[Material supplied Boundary: Start]
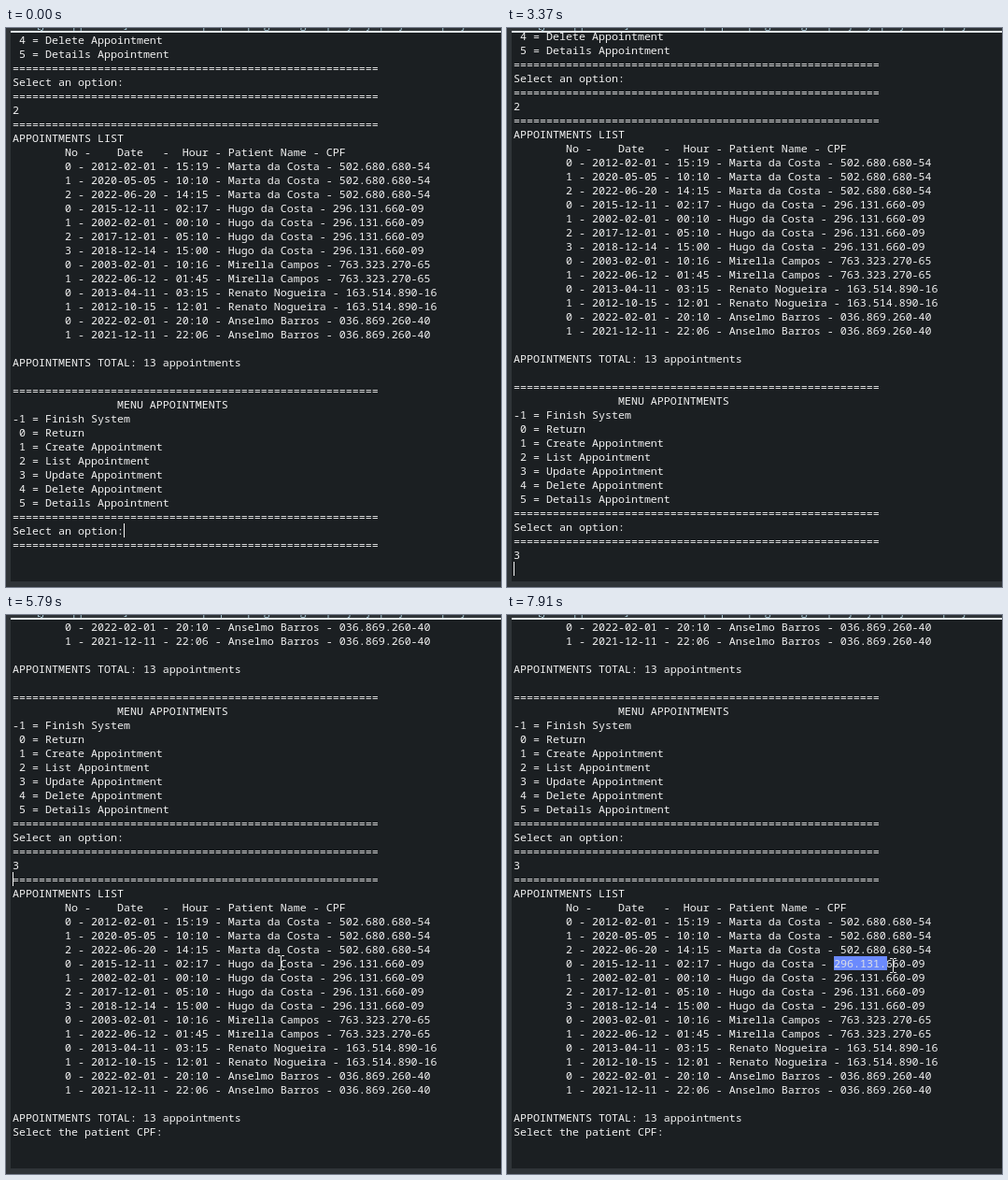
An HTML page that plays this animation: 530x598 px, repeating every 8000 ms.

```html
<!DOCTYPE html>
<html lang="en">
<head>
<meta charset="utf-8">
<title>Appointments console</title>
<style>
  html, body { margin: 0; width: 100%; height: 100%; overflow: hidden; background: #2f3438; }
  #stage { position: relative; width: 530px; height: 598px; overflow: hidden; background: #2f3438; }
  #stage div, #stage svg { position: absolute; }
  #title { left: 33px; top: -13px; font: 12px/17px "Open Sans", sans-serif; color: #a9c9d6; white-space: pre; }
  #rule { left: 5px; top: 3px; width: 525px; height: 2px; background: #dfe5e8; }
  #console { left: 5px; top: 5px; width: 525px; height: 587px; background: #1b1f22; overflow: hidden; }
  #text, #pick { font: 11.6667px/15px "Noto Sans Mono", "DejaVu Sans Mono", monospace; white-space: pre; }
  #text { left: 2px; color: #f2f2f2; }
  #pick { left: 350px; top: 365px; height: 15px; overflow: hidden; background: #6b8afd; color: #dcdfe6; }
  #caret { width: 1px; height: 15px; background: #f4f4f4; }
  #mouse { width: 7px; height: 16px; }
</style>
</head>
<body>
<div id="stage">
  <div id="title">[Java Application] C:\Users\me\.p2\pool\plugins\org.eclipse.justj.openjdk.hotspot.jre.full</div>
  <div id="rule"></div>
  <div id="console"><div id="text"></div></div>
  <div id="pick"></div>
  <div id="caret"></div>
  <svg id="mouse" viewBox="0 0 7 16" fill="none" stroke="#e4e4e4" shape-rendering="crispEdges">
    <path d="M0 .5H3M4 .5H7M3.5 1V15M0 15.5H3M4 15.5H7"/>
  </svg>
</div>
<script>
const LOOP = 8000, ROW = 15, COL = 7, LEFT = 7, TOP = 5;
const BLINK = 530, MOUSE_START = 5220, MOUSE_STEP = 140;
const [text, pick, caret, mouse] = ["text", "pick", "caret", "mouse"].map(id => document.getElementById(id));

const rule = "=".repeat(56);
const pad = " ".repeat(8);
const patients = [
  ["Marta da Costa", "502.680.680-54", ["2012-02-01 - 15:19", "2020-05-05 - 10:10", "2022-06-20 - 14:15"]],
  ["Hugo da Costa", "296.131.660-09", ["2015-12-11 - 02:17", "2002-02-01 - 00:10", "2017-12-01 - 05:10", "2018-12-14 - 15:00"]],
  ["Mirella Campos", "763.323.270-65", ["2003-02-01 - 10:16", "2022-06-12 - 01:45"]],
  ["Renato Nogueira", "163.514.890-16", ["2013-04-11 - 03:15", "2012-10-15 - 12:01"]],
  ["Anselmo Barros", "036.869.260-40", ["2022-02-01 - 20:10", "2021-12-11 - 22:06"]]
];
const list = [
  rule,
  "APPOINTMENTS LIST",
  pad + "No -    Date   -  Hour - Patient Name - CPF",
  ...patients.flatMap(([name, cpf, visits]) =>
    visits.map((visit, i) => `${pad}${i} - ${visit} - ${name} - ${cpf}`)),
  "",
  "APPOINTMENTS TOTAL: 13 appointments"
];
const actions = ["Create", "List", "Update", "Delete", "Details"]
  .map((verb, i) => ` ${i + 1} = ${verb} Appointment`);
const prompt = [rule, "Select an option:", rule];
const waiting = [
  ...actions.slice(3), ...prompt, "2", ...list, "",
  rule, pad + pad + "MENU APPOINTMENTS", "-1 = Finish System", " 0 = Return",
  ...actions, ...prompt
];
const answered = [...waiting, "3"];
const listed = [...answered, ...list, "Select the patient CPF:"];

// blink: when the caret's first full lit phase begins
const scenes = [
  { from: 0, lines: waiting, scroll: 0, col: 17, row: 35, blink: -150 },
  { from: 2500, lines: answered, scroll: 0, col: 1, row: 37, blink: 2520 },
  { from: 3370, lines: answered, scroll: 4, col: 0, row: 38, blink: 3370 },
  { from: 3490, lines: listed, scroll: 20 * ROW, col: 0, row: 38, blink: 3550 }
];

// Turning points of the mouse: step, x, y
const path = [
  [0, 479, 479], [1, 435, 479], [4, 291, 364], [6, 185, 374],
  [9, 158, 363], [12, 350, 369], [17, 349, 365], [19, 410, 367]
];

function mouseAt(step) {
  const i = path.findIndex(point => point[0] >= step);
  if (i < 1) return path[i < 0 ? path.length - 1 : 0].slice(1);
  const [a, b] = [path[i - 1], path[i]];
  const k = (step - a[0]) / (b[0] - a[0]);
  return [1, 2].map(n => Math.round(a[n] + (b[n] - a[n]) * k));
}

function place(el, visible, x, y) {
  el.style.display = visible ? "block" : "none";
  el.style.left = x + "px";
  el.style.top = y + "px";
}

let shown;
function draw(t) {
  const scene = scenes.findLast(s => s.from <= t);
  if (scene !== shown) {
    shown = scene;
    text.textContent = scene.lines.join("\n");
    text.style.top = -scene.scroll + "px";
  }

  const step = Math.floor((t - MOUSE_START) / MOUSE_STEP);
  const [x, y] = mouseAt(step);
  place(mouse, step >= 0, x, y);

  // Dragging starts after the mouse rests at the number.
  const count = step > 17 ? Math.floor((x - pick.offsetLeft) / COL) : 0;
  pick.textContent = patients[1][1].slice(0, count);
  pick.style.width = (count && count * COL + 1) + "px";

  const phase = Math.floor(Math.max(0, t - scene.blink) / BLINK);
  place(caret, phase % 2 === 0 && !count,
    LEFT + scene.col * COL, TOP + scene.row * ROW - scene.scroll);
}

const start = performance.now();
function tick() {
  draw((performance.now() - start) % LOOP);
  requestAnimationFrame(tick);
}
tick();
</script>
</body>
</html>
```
[Material supplied Boundary: End]
[Material supplied Boundary: Start]
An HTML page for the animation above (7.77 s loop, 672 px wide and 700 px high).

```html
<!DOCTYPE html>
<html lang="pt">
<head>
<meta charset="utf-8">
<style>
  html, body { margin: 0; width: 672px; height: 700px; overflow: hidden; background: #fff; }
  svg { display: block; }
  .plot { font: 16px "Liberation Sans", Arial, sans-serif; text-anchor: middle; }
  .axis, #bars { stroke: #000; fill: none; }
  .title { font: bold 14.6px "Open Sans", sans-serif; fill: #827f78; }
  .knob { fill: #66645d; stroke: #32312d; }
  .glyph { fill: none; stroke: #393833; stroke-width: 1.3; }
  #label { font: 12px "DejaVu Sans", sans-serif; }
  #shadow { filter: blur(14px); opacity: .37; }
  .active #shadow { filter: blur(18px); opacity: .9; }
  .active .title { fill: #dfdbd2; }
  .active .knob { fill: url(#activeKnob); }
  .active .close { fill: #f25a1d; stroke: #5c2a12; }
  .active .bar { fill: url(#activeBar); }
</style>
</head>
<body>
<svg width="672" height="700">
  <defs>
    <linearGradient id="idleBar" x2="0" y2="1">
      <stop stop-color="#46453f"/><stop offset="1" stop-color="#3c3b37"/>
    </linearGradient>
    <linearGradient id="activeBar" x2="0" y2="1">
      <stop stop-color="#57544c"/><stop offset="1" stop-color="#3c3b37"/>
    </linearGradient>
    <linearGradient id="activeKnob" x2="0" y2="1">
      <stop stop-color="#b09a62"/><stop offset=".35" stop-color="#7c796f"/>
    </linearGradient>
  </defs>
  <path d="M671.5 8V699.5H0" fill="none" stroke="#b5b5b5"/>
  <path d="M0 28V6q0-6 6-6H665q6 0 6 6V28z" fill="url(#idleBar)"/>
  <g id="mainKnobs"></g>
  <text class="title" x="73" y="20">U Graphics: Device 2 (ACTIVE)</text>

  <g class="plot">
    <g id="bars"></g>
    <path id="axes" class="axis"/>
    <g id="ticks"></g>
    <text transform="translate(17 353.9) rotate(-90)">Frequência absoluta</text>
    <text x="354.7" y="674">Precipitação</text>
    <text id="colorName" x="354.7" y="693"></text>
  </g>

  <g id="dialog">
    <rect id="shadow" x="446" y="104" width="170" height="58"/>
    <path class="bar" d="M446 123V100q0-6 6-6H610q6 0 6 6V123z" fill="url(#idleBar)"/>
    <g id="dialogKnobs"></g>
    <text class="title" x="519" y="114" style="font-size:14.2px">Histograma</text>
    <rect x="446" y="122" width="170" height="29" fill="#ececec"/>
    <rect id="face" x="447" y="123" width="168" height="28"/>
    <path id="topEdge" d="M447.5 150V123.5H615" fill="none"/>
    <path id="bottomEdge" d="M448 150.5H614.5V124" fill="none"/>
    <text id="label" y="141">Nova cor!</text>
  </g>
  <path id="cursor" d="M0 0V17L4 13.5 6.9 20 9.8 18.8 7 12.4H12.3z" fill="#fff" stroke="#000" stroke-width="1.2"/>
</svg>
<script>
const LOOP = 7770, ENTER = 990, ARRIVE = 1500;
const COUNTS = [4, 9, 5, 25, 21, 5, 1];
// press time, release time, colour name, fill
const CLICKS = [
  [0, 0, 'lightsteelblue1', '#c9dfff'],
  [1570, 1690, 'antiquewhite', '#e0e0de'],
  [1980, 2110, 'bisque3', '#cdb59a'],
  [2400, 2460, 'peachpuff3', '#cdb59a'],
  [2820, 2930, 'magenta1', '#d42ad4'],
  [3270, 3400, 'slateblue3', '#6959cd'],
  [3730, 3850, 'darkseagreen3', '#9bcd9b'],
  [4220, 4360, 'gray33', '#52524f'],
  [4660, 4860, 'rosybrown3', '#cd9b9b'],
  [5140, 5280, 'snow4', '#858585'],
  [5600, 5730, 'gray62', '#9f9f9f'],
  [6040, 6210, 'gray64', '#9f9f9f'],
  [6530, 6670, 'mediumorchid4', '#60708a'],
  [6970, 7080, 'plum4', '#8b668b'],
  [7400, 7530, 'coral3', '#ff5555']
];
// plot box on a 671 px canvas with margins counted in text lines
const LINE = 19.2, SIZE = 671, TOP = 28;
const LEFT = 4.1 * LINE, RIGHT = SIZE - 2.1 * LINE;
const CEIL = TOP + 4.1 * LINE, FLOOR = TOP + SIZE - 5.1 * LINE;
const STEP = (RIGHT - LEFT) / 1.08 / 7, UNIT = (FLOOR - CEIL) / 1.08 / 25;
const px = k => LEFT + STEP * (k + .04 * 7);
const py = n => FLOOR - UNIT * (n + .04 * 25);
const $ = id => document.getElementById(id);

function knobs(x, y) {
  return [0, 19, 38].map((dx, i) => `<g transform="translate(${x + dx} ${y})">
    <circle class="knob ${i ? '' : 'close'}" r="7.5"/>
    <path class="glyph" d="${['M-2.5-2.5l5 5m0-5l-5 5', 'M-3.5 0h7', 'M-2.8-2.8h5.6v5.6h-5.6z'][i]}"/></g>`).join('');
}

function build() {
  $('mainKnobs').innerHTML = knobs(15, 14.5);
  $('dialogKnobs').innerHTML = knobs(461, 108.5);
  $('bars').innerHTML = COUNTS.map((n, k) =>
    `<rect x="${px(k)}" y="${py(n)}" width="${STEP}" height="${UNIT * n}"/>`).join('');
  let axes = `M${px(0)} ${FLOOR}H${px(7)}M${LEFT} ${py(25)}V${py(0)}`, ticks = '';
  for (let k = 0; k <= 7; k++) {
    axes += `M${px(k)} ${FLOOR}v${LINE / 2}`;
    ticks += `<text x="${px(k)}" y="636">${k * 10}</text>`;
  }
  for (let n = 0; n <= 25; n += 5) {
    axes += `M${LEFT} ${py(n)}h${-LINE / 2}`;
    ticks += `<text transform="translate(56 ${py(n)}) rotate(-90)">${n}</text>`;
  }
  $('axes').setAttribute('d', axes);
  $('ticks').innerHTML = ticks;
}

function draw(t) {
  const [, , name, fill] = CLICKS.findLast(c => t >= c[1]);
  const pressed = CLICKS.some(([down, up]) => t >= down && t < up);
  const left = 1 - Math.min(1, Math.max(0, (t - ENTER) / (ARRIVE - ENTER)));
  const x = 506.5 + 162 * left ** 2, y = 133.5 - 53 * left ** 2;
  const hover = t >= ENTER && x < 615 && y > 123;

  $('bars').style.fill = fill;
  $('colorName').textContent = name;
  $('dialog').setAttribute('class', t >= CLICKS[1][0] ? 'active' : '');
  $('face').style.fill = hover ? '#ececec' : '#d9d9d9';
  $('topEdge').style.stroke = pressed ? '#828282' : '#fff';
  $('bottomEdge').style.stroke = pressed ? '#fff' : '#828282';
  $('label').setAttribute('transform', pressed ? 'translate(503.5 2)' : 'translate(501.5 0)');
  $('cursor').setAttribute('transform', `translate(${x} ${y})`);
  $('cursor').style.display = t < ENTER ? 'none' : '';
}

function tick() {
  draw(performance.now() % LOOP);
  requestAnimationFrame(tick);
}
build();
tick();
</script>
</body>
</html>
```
[Material supplied Boundary: End]
■ Problem requirements ■
Whenever a line of the data contains "topEdge", it counts; state how many such lines there are, with nothing added.

■ Task answer ■
2